The Marketing Was Crap
If you are a writer, or know one, there is no doubt you would have heard the statement ‘My book could have done better but the marketing was crap.’ The romance of publishing a book is alive and well and regularly clouds the reality of having achieved significantly with one’s labour and imagination (and a supportive publisher). Publishing a book rarely changes one’s life – but it can break your heart if you expect it will.
This Changes Everything: Capitalism vs the Climate
by Naomi Klein
Published September, 2014
A glimmer in the darkness: This Changes Everything: Capitalism vs the Climate by Naomi Klein
This Changes Everything builds on Klein’s anti-capitalist critique. In her sly way, Klein is honest enough about the disguised Marxism of her project.

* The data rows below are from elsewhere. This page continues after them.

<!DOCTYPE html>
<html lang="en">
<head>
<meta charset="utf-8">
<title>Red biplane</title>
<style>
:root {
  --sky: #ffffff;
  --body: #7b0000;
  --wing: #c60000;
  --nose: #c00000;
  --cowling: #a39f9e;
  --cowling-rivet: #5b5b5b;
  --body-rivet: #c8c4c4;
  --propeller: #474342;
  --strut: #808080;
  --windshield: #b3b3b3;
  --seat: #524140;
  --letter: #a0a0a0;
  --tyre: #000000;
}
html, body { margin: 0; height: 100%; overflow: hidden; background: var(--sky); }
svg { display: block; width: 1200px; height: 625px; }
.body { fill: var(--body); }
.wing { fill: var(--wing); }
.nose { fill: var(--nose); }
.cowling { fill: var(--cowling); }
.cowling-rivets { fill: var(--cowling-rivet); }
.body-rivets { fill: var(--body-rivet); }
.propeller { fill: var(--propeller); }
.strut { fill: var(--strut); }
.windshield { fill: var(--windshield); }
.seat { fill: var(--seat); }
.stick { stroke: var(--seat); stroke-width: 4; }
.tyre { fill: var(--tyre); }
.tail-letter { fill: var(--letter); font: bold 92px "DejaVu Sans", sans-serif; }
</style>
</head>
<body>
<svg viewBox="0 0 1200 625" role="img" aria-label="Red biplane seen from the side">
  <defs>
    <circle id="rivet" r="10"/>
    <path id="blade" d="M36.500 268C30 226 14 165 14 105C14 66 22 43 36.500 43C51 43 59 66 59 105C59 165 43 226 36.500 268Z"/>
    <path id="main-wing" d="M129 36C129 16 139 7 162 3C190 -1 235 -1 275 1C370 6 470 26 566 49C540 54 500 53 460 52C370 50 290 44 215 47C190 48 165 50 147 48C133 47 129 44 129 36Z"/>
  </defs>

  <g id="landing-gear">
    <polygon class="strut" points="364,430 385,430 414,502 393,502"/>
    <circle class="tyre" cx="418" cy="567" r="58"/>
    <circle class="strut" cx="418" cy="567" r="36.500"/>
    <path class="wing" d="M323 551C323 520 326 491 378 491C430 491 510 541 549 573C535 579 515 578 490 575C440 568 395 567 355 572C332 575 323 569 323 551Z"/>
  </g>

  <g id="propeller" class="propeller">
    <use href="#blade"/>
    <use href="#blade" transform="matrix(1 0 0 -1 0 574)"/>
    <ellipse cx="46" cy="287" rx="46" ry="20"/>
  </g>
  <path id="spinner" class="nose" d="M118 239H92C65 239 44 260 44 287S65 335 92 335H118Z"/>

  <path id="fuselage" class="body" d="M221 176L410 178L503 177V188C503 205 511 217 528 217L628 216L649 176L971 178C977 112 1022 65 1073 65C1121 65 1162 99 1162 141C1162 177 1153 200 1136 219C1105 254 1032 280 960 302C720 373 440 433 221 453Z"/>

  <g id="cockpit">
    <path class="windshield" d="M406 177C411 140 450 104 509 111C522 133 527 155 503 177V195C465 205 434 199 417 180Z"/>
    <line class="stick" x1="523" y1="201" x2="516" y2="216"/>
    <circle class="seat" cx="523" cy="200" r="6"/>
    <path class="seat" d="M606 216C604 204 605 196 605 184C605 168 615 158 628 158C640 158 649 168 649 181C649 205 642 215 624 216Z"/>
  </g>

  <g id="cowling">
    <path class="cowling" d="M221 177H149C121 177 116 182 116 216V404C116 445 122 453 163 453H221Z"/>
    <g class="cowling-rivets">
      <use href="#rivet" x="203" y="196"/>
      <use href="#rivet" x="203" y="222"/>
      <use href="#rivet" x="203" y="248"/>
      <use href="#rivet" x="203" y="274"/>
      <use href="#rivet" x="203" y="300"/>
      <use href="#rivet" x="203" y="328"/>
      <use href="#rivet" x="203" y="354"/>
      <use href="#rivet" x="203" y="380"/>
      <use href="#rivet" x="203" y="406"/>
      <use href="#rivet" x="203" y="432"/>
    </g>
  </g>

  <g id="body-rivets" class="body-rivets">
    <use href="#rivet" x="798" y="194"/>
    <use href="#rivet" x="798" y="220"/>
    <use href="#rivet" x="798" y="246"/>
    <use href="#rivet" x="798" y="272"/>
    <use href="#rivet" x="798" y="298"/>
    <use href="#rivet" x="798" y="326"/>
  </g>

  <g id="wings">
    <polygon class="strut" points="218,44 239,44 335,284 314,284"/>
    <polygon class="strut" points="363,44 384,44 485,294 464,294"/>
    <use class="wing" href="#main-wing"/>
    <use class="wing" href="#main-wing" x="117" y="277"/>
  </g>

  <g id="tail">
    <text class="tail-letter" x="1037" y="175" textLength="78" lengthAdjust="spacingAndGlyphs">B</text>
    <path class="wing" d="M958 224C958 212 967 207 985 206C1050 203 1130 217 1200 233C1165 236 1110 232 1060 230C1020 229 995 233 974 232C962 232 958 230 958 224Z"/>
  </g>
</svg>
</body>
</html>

Rather than proceed with a straightforward assault on neoliberalism – perhaps she assumes we have read The Shock Doctrine first – Klein instead takes us into the Heartland of the Deniers, visiting right wing climate denial conferences, where the tinfoil hat wearers are only too happy to tell her why they fear climate science so much.

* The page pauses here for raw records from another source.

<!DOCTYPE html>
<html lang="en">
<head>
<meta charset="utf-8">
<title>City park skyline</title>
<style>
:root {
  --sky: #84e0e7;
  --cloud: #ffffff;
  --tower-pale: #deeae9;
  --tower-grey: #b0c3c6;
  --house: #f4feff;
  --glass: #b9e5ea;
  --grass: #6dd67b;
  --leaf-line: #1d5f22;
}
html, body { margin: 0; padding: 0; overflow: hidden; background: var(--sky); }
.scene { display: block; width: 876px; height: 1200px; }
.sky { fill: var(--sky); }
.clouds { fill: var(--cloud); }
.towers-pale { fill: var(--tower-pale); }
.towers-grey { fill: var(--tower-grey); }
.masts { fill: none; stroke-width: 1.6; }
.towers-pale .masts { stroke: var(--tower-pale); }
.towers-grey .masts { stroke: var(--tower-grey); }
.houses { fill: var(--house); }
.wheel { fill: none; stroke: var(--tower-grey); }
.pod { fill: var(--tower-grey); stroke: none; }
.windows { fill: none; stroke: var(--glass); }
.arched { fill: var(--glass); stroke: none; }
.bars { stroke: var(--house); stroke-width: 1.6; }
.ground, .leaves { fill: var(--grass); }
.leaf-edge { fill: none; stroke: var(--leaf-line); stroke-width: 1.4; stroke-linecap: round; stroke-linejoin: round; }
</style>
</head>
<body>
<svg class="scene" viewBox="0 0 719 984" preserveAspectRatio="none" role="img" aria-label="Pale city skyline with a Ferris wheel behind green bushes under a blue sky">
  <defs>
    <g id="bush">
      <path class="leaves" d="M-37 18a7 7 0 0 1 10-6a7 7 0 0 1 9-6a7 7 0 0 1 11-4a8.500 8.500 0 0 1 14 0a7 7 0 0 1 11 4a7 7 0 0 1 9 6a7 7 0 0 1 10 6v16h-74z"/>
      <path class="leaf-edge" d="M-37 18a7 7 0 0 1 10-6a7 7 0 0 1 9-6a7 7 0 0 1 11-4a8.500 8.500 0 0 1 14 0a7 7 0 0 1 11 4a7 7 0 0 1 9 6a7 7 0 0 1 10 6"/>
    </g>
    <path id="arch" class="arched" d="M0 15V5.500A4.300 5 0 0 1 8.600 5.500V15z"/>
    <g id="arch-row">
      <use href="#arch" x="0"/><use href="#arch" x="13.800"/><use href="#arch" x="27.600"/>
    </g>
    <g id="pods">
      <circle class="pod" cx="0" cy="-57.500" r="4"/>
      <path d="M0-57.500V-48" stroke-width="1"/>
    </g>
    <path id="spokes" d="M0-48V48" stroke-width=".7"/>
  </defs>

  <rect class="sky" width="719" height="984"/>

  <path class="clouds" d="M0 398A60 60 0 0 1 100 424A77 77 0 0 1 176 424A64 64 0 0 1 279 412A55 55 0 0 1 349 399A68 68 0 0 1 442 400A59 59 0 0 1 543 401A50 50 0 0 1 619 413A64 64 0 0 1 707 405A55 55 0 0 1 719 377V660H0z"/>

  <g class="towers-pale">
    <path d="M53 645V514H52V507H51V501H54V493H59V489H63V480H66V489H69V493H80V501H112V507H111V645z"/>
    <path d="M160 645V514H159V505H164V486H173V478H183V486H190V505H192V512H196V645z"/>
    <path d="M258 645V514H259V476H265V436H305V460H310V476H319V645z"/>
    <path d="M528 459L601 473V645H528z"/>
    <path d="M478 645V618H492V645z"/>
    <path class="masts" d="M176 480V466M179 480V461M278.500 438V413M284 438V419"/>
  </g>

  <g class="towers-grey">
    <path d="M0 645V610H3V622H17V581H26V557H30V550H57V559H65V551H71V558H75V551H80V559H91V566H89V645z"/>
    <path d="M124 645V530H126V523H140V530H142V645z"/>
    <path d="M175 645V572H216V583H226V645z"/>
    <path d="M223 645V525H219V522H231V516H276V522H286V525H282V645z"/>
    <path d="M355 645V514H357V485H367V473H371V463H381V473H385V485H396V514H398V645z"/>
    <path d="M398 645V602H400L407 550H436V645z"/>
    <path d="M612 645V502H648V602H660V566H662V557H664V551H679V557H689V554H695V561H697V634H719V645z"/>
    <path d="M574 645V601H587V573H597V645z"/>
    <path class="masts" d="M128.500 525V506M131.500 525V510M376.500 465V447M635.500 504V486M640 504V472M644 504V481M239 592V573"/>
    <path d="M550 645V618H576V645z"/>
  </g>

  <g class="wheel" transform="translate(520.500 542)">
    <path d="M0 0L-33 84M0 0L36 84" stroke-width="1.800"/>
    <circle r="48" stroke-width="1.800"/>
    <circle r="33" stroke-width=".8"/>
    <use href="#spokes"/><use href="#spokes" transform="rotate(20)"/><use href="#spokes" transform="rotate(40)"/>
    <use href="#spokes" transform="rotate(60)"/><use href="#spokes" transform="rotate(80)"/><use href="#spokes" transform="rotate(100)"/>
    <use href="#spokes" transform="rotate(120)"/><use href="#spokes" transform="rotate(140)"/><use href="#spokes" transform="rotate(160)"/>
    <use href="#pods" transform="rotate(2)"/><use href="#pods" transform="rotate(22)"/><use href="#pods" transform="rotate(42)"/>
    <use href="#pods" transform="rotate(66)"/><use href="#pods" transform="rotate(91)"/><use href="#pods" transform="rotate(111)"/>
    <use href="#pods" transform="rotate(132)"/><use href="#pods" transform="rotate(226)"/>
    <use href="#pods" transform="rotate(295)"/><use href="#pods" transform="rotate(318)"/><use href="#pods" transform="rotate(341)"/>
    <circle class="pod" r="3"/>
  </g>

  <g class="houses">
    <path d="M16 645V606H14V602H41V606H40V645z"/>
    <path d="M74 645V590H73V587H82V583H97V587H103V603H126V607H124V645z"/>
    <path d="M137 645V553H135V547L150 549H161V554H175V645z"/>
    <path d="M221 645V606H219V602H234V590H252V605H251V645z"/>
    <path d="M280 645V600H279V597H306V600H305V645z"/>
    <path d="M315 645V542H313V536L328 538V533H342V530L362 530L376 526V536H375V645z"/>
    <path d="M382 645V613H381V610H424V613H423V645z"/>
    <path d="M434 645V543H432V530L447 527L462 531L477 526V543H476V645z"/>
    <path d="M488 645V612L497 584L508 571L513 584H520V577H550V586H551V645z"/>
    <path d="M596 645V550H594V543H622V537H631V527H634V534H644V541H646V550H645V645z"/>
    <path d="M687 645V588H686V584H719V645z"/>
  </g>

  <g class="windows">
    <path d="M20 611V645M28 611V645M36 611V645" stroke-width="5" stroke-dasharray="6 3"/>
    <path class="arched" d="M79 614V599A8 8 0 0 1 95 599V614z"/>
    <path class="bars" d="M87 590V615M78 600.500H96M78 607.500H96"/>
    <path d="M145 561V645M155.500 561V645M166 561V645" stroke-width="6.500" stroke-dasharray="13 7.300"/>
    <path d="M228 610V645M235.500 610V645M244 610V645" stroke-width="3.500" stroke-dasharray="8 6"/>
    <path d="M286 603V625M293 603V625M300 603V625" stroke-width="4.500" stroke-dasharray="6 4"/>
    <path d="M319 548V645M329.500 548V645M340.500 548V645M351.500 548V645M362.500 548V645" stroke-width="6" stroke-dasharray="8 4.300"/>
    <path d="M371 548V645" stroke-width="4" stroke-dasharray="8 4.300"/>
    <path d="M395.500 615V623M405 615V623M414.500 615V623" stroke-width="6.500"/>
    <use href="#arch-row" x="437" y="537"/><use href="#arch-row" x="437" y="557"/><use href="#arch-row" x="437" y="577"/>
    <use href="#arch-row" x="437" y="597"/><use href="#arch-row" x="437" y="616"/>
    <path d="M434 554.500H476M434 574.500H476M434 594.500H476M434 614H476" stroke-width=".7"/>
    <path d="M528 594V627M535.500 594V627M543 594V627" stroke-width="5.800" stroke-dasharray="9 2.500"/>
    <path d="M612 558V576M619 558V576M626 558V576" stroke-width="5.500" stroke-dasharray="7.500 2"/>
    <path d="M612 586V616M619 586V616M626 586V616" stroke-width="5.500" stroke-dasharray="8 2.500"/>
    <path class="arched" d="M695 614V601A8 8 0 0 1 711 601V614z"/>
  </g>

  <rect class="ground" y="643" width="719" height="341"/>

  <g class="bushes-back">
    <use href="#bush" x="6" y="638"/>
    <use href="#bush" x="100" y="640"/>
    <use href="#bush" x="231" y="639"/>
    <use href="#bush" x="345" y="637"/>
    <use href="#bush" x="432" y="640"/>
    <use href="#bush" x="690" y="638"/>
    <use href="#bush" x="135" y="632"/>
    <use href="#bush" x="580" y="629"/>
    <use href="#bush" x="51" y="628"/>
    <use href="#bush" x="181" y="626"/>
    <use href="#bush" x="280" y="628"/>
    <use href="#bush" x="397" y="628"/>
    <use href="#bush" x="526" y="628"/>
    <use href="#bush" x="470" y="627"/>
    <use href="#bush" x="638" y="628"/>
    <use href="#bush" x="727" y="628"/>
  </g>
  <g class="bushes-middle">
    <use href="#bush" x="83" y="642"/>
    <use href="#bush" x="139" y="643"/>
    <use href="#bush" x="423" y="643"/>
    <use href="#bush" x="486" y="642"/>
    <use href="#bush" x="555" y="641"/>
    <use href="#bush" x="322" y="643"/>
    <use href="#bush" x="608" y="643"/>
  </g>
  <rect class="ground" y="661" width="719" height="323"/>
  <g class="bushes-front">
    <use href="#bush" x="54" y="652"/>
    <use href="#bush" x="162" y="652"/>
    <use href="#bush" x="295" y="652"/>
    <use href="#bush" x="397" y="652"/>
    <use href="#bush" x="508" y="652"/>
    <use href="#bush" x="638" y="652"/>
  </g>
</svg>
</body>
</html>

A Critical Hypertext Analysis of Social Media: The True Colours of Facebook
by Volker Eisenlauer
Published August, 2013
Who Owns the Future?
by Jaron Lanier
Published March, 2013
Digital Labor: The Internet as Playground and Factory
by Trebor Scholz (editor)
Published September, 2012
Crowds vs Clouds: Who Owns the Future? & Digital Labor
Eisenlauer identifies a number of predefined paths into which Facebook channels its users’ activities – status updates, comments, ‘likes’, shares – and suggests that in doing so, Facebook moulds the interactions between people to such an extent that, in any conversation between two of its users, it can be said to comprise a ‘third author’.
Raising the Stakes: Gambling with the Future of Universities
by Peter Coaldrake & Lawrence Stedman
University of Queensland Press
Published May, 2013
Being useful: Raising the Stakes: Gambling with the Future of Universities
The authors specifically exclude ‘culture’ from their account of ‘how universities can be useful to individuals and societies’ because they are trying to take a pragmatic view of the situation. This certainly presents a simpler view of the situation universities face – a less confusing view – but it is not pragmatic, because the benefits universities provide to individuals, communities and nations are civic as well as economic, and these two are related to each other.